Today’s call centers have several operating model issues:
1. They are not scalable as processes are not uniform across call centers and channels. Multiple groups also yield inconsistent customer experiences in addition to efficiency challenges.
2. They are not customer-centric which results in customer frustration and a sense of not being understood or recognized by the phone bankers, Call routing also suffers.
3. They do not employ sophisticated workforce management tools which yields over- or under-staffing and lower occupancy rates. Minimal real-time management practices prevent effective predictability of workforce requirements and create unnecessary stress during crunch times.
4. They do not support robust self-service options, which gives the customer no option but to use a phone banker even if they do not want to or feel the transaction will not receive value-add from human fulfillment. IVR management is often lacking, yielding inefficiencies and over-burdening phone bankers.
5. Fragmented technology and legacy solutions increase costs, since they necessitate multiple data entry points and yield fragmented customer views, which interfere with the phone banker’s ability to fully meet the customer needs and provide exceed-expectations service levels.
Simply upgrading the way you’re doing business today can help reduce costs significantly.
1. Consolidate common support functions, even across business lines, to increase efficiencies and improve consistency of customer experience.
2. Utilize segmentation and appended customer data to better preempt customer need identification.
3. Route calls from customer segments to Subject Matter experts.
4. Improve demand planning and capacity planning to achieve better staffing and utilization rates.
5. Improve self-service options for routine, no-value-add transactions on the IVR.
6. Connect disparate systems (possibly through middleware) to give phone bankers access to customers’ credit card, mortgages and other product ownership.
7. Consider service differentiation based upon customer value (current or potential).
8. Route calls based on complexity of transaction or service need to reduce hand-offs and route calls with greater complexity to the appropriate experts. Note: improved self-service options will free phone bankers to handle more complex and value-add calls.
One of the mistakes community banks make is to equate in-person or human service with quality service. Customers have moved from that definition some time ago, utilizing self-service and automation to manage their experience in a more customized fashion. Community banks need to improve their channel selection offering to optimize the customer experience.
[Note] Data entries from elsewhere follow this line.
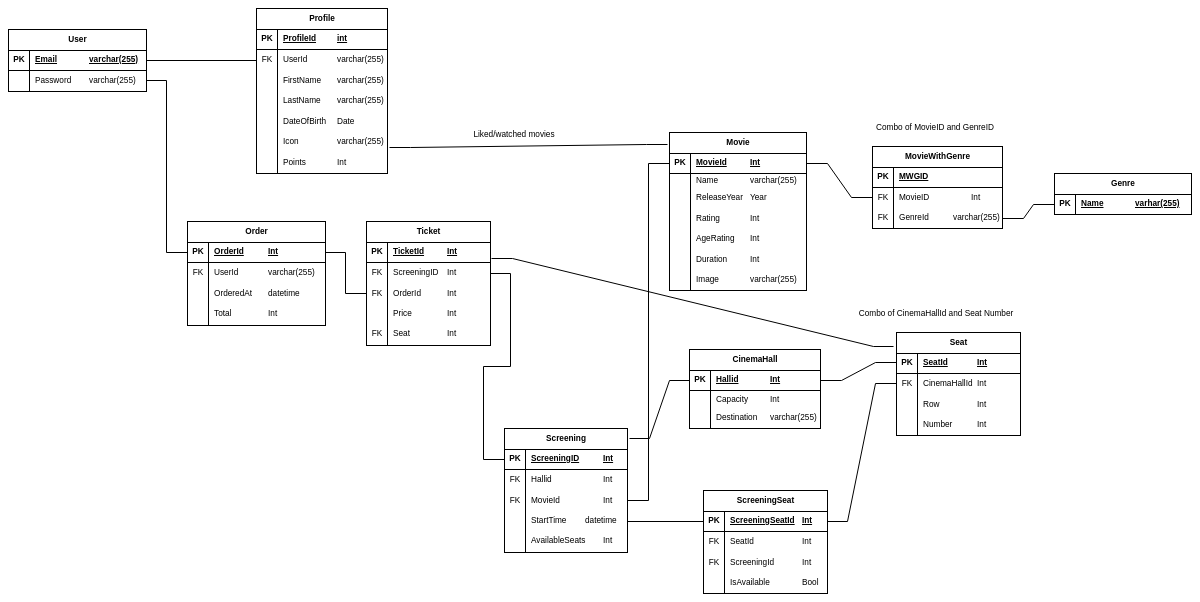
<!DOCTYPE html>
<html lang="en">
<head>
<meta charset="utf-8">
<title>Cinema database diagram</title>
<style>
:root { --paper: #fff; --ink: #000; --row: 20.6px; }
* { box-sizing: border-box; margin: 0; padding: 0; }
html, body { width: 1200px; height: 602px; overflow: hidden; }
body { background: var(--paper); color: var(--ink); font: 8.25px/10px "Liberation Sans", Arial, sans-serif; }
.diagram { position: relative; width: 1200px; height: 602px; overflow: hidden; }
.links { position: absolute; inset: 0; fill: none; stroke: var(--ink); stroke-width: 1; }
.entity { position: absolute; display: flex; flex-direction: column; border: 1px solid var(--ink); background: var(--paper); white-space: nowrap; }
.entity h2 { flex: none; height: var(--row); padding-top: 4px; border-bottom: 1px solid var(--ink); font-size: inherit; line-height: 11px; text-align: center; }
.entity ul { flex: 1; display: flex; flex-direction: column; list-style: none; }
.entity li { flex: none; height: var(--row); display: grid; grid-template-columns: 21px var(--name, 59px) 1fr; align-items: center; }
.entity li:last-child { flex: 1; }
.entity li b, .entity li span { padding-bottom: 1px; font-weight: inherit; }
.entity li b { align-self: stretch; display: grid; place-items: center; border-right: 1px solid var(--ink); }
.entity li b + span { padding-left: 5px; }
.entity .primary { border-bottom: 1px solid var(--ink); font-weight: bold; }
.primary span { text-decoration: underline; }
.entity .short { height: 14px; }
.entity .medium { height: 18px; }
.wide { --name: 77px; }
.narrow { --name: 59px; }
.note { position: absolute; transform: translate(-50%, -50%); white-space: nowrap; }

#user { left: 8px; top: 29px; width: 139px; height: 63px; }
#profile { left: 256px; top: 8px; width: 132px; height: 166px; }
#order { left: 187px; top: 221px; width: 139px; height: 105px; }
#ticket { left: 366px; top: 221px; width: 125px; height: 125px; }
#movie { left: 669px; top: 132px; width: 138px; height: 159px; }
#movie-with-genre { left: 872px; top: 146px; width: 131px; height: 83px; }
#genre { left: 1054px; top: 173px; width: 138px; height: 42px; }
#cinema-hall { left: 689px; top: 349px; width: 132px; height: 80px; }
#seat { left: 896px; top: 332px; width: 125px; height: 104px; }
#screening { left: 504px; top: 428px; width: 124px; height: 125px; }
#screening-seat { left: 703px; top: 490px; width: 125px; height: 104px; }
</style>
</head>
<body>
<main class="diagram">
  <svg class="links" width="1200" height="602" viewBox="0 0 1200 602" aria-hidden="true">
    <g transform="translate(.5 .5)">
      <polyline id="user-profile" points="146,60 256,60"/>
      <polyline id="user-order" points="146,80 166,80 166,252 187,252"/>
      <polyline id="order-ticket" points="325,252 345,252 345,293 366,293"/>
      <polyline id="ticket-screening" points="490,273 510,273 510,366 483,366 483,459 504,459"/>
      <polyline id="ticket-seat" points="491,258 512,258 873,346 893,346"/>
      <polyline id="profile-movie" points="389,147 410,147 646,144 667,144"/>
      <polyline id="screening-movie" points="627,500 648,500 648,163 669,163"/>
      <polyline id="movie-link" points="806,163 827,163 851,197 872,197"/>
      <polyline id="genre-link" points="1002,218 1023,218 1033,204 1054,204"/>
      <polyline id="hall-seat" points="820,380 841,380 875,362 896,362"/>
      <polyline id="screening-hall" points="629,438 649,438 669,380 689,380"/>
      <polyline id="screening-booking" points="627,521 703,521"/>
      <polyline id="booking-seat" points="827,521 847,521 875,383 896,383"/>
    </g>
  </svg>

  <section class="entity" id="user">
    <h2>User</h2>
    <ul>
      <li class="primary"><b>PK</b><span>Email</span><span>varchar(255)</span></li>
      <li><b></b><span>Password</span><span>varchar(255)</span></li>
    </ul>
  </section>

  <section class="entity" id="profile">
    <h2>Profile</h2>
    <ul>
      <li class="primary"><b>PK</b><span>ProfileId</span><span>int</span></li>
      <li><b>FK</b><span>UserId</span><span>varchar(255)</span></li>
      <li><b></b><span>FirstName</span><span>varchar(255)</span></li>
      <li><b></b><span>LastName</span><span>varchar(255)</span></li>
      <li><b></b><span>DateOfBirth</span><span>Date</span></li>
      <li><b></b><span>Icon</span><span>varchar(255)</span></li>
      <li><b></b><span>Points</span><span>Int</span></li>
    </ul>
  </section>

  <section class="entity" id="order">
    <h2>Order</h2>
    <ul>
      <li class="primary"><b>PK</b><span>OrderId</span><span>Int</span></li>
      <li><b>FK</b><span>UserId</span><span>varchar(255)</span></li>
      <li><b></b><span>OrderedAt</span><span>datetime</span></li>
      <li><b></b><span>Total</span><span>Int</span></li>
    </ul>
  </section>

  <section class="entity" id="ticket">
    <h2>Ticket</h2>
    <ul>
      <li class="primary"><b>PK</b><span>TicketId</span><span>Int</span></li>
      <li><b>FK</b><span>ScreeningID</span><span>Int</span></li>
      <li><b>FK</b><span>OrderId</span><span>Int</span></li>
      <li><b></b><span>Price</span><span>Int</span></li>
      <li><b>FK</b><span>Seat</span><span>Int</span></li>
    </ul>
  </section>

  <section class="entity" id="movie">
    <h2>Movie</h2>
    <ul>
      <li class="primary"><b>PK</b><span>MovieId</span><span>Int</span></li>
      <li class="short"><b></b><span>Name</span><span>varchar(255)</span></li>
      <li><b></b><span>ReleaseYear</span><span>Year</span></li>
      <li><b></b><span>Rating</span><span>Int</span></li>
      <li><b></b><span>AgeRating</span><span>Int</span></li>
      <li><b></b><span>Duration</span><span>Int</span></li>
      <li><b></b><span>Image</span><span>varchar(255)</span></li>
    </ul>
  </section>

  <section class="entity" id="movie-with-genre">
    <h2>MovieWithGenre</h2>
    <ul>
      <li class="primary"><b>PK</b><span>MWGID</span><span></span></li>
      <li class="wide"><b>FK</b><span>MovieID</span><span>Int</span></li>
      <li><b>FK</b><span>GenreId</span><span>varchar(255)</span></li>
    </ul>
  </section>

  <section class="entity" id="genre">
    <h2>Genre</h2>
    <ul>
      <li class="primary" style="border-bottom: 0"><b>PK</b><span>Name</span><span>varhar(255)</span></li>
    </ul>
  </section>

  <section class="entity" id="cinema-hall">
    <h2>CinemaHall</h2>
    <ul>
      <li class="primary"><b>PK</b><span>Hallid</span><span>Int</span></li>
      <li class="medium"><b></b><span>Capacity</span><span>Int</span></li>
      <li><b></b><span>Destination</span><span>varchar(255)</span></li>
    </ul>
  </section>

  <section class="entity" id="seat">
    <h2>Seat</h2>
    <ul>
      <li class="primary"><b>PK</b><span>SeatId</span><span>Int</span></li>
      <li><b>FK</b><span>CinemaHallId</span><span>Int</span></li>
      <li><b></b><span>Row</span><span>Int</span></li>
      <li><b></b><span>Number</span><span>Int</span></li>
    </ul>
  </section>

  <section class="entity wide" id="screening">
    <h2>Screening</h2>
    <ul>
      <li class="primary"><b>PK</b><span>ScreeningID</span><span>Int</span></li>
      <li><b>FK</b><span>Hallid</span><span>Int</span></li>
      <li><b>FK</b><span>MovieId</span><span>Int</span></li>
      <li class="narrow"><b></b><span>StartTime</span><span>datetime</span></li>
      <li><b></b><span>AvailableSeats</span><span>Int</span></li>
    </ul>
  </section>

  <section class="entity wide" id="screening-seat">
    <h2>ScreeningSeat</h2>
    <ul>
      <li class="primary"><b>PK</b><span>ScreeningSeatId</span><span>Int</span></li>
      <li><b>FK</b><span>SeatId</span><span>Int</span></li>
      <li><b>FK</b><span>ScreeningId</span><span>Int</span></li>
      <li><b></b><span>IsAvailable</span><span>Bool</span></li>
    </ul>
  </section>

  <p class="note" style="left: 514px; top: 135px">Liked/watched movies</p>
  <p class="note" style="left: 935px; top: 128px">Combo of MovieID and GenreID</p>
  <p class="note" style="left: 936px; top: 314px">Combo of CinemaHallId and Seat Number</p>
</main>
</body>
</html>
• Make the self-service experience as good or better than the phone banker service option
• Match channel offering with transaction complexity (for example, balance inquiry should go first to IVR)
• Add to the self-service option more robust functionality that can only be delivered through self-service, e.g. YouTube video demonstrations of product usage
• Offer incentives to customers to utilize self-service options
In addition to simple upgrades, technology can be the wind beneath your phone bankers’ wings, making call centers more customer-centric and proactive. You can increase service hours using technology for simple questions and transactions, or utilize voice biometrics and multi-factor authentication with out-of-wallet questions to speed up authentication and improve fraud detection. Technology can even tell us today the customer’s to improve the phone banker’s effectiveness in handling each customer individually.
Whether you choose to upgrade your current state toward improved efficiencies and customer experience, or to transform your phone bank operations and experience, the results can be stunningly positive. No other department handles more customer touches than the phone bank. It should not be considered a cost center to be minimized and managed. It is an important customer service, sales and communication channel, and must be managed with that in mind.